Antioxidants work better together than alone. In particular, vitamin C is most effective when paired with vitamin E and ferulic acid. A 2005 study has found that adding ferulic acid to “a topical solution of 15%l-ascorbic acid and 1%alpha-tocopherol improved chemical stability of the vitamins (C+E) and doubled photoprotection.” By leaving them out, you won’t do your skin any favours.
What If I’m Doing Everything Right?
Sorry, but I doubt that’s possible. You may think that, because your homemade serum doesn’t irritate your skin, is properly packaged and stored, and maybe even uses a more stable form of vitamin C, it’s working well. But how can you tell for sure?
That’s the problem. You can’t. It’s very difficult for professionals to assess how well antioxidants work. For amateurs, it is impossible. Antioxidants don’t work straight away. They help premature ageing, so it can often takes years before you can see the results. Do you really want to use something for that long only to realise, 10 years later, that it’s not working well at all?
What Vitamin C Serums Should You Buy?
My favourite vitamin C serums also contain vitamin E and ferulic acid. It’s such a powerful combination, you’ll be doing your skin a disservice if you don’t use it. Here’s where you can find it:
Skinceuticals CE Ferulic ($162.00): the first product on the market to contain this powerful anti-ageing trio, Skinceuticals CE Ferulic remains a wonderful, if pricey, serum that moisturizes skin while fighting the premature signs of ageing.
Mad Hippie Vitamin C Serum ($33.00): this serum contains vitamin c in the form of Sodium Ascorbyl Phosphate, which is more stable. It is also infused with hydrating hyaluronic acid and soothing chamomile.
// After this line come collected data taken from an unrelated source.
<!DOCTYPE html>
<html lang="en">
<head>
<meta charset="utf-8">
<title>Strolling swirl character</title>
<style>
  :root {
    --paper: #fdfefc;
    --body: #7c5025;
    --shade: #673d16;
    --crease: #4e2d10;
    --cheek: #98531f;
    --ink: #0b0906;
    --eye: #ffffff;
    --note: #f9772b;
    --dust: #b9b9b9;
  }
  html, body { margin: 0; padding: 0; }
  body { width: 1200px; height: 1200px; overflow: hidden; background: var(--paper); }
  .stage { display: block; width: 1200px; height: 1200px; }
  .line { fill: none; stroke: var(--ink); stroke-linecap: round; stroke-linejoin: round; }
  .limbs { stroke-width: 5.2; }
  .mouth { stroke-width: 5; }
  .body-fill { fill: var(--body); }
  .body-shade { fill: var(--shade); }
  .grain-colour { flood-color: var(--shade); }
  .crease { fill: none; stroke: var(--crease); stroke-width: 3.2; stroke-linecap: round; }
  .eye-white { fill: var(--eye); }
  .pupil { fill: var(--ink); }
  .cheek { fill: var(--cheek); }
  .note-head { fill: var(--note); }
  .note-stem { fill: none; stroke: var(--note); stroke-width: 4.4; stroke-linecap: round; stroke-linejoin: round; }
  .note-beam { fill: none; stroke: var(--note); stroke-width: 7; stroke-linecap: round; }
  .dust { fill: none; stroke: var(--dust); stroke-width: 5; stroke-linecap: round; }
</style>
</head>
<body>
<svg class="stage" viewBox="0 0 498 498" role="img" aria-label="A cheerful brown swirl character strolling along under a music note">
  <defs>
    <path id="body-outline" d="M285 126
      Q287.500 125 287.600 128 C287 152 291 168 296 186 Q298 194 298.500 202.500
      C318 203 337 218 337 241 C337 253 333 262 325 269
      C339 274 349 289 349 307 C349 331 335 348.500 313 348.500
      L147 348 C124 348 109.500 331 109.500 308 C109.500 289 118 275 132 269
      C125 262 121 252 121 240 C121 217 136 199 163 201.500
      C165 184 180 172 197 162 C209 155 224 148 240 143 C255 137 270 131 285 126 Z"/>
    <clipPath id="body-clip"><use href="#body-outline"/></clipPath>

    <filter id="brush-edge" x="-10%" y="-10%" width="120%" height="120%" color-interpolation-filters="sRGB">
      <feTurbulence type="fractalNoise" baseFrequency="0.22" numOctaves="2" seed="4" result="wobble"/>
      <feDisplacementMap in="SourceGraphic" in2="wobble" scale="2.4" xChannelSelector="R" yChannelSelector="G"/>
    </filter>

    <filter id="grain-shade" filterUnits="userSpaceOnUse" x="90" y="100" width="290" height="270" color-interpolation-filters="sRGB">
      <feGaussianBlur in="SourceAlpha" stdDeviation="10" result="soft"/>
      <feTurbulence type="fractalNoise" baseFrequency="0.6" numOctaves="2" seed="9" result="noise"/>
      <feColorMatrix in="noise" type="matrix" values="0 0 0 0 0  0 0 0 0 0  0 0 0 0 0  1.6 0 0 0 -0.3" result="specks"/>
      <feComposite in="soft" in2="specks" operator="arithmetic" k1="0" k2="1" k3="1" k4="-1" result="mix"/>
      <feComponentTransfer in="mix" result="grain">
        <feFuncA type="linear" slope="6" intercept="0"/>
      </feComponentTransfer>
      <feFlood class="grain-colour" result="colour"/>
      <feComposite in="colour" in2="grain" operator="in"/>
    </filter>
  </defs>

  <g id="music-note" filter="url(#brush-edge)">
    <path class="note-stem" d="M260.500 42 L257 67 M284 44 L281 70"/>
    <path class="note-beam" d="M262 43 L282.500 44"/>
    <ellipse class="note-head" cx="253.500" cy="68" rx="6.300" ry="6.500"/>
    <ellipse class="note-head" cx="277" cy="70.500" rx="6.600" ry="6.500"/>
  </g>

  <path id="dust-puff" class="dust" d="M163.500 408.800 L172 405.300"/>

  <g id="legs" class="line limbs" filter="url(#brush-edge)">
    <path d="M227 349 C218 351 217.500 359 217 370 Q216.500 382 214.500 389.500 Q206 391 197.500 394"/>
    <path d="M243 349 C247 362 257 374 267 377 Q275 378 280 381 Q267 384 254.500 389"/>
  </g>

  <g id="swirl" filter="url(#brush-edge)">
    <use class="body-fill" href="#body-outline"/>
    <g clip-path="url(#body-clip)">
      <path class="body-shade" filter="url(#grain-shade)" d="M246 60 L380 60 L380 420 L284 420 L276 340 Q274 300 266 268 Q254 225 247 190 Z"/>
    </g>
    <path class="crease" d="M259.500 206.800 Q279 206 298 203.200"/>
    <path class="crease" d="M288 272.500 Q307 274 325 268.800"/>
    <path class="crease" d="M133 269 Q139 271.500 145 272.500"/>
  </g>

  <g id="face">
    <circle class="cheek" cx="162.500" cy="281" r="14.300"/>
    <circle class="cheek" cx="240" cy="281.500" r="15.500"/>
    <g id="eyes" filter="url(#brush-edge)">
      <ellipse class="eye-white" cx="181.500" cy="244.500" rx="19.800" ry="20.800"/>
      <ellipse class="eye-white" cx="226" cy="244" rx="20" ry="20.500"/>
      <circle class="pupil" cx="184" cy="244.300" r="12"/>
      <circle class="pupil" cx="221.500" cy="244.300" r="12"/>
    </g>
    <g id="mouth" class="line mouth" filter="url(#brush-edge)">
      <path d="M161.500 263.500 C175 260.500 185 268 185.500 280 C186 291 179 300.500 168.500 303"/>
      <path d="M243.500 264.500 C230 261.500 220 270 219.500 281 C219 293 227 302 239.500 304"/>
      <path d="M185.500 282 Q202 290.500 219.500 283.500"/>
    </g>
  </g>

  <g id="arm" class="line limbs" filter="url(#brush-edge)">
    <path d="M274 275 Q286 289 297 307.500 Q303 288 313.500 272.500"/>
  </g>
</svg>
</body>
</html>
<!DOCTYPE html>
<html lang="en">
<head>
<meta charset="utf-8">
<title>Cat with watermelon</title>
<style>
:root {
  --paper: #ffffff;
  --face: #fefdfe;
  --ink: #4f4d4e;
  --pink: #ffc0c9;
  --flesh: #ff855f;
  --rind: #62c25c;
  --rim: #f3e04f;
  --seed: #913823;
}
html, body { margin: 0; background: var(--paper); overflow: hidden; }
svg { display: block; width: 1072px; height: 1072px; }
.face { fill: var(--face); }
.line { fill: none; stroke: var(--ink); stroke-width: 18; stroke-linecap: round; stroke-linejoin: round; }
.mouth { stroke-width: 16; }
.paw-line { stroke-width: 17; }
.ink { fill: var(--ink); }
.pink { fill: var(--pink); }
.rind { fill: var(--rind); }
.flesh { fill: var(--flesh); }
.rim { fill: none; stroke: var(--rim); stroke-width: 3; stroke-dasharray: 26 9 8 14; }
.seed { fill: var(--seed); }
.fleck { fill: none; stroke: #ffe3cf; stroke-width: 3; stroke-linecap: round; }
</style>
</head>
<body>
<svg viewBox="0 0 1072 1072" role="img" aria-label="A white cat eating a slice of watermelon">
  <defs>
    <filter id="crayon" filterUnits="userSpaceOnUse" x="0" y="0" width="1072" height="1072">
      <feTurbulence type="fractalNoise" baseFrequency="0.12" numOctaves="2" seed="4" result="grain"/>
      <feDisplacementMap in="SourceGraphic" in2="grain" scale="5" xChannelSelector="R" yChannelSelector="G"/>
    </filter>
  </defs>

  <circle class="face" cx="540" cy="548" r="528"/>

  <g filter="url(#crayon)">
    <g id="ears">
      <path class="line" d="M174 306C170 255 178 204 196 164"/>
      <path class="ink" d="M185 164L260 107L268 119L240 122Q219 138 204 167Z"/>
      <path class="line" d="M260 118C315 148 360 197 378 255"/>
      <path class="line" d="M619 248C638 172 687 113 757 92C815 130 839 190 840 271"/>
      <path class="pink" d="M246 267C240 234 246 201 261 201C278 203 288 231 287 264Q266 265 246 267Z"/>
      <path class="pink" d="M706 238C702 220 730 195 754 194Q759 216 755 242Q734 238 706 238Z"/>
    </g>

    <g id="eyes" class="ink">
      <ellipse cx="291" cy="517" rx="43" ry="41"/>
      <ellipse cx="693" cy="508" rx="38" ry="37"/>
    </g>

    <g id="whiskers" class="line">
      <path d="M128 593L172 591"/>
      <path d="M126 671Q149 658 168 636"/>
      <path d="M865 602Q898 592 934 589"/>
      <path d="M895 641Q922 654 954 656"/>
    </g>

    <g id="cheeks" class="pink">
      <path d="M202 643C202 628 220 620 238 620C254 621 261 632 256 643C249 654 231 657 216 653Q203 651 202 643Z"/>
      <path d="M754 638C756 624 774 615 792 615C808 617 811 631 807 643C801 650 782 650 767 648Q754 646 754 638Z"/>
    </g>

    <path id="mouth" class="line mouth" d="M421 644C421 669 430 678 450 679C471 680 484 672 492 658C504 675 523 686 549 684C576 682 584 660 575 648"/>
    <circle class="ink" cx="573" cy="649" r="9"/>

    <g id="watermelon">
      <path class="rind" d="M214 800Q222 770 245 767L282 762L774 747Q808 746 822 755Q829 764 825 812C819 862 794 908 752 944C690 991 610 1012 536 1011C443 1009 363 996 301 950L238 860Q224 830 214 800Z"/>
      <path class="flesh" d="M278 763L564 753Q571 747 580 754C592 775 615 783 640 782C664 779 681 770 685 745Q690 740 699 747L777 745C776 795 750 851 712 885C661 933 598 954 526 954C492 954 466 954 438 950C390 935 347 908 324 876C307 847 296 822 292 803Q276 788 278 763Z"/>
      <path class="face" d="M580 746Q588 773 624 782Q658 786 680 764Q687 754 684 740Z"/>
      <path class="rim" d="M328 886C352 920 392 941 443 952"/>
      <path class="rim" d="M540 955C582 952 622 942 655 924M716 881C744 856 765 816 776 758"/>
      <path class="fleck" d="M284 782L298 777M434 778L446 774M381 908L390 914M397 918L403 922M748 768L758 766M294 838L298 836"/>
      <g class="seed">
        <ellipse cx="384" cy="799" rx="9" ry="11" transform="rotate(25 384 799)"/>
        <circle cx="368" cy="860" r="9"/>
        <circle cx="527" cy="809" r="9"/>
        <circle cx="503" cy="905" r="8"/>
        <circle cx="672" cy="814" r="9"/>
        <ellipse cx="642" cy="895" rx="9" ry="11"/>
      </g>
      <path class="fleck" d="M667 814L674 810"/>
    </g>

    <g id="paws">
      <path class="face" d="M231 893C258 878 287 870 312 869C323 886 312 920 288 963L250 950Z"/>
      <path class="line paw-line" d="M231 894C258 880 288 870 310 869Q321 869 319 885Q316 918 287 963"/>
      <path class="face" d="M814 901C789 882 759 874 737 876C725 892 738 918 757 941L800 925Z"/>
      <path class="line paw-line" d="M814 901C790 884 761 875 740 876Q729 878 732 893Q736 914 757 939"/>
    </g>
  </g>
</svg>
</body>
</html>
Paula’s Choice Resist 15 Super Booster ($48.00): this is another wonderful option that fights wrinkles and, thanks to the inclusion of sodium hyaluronate, keeps skin well hydrated.
Timeless 20% Vitamin C + E Ferulic Acid Serum ($24.95): one of the most affordable dupes of Skinceuticals CE Ferulic, it contains a higher concentration of L-ascorbic acid. That makes it a bit more effective, but also, for those with sensitive skin, more likely to cause irritations.
The Bottom Line
There are many beauty products that can easily be made at home. A vitamin C serum (or toner, or cream) is not one of them. You’d need to get the carrier, ph, and formula right and store it properly, which is very tricky to do even for professionals that spend their whole life doing this kind of work. Leave it to them, and buy a properly formulated vitamin C serum. Your skin will thank you.
What’s Your Favourite Vitamin C Serum? Have you ever tried to make your own?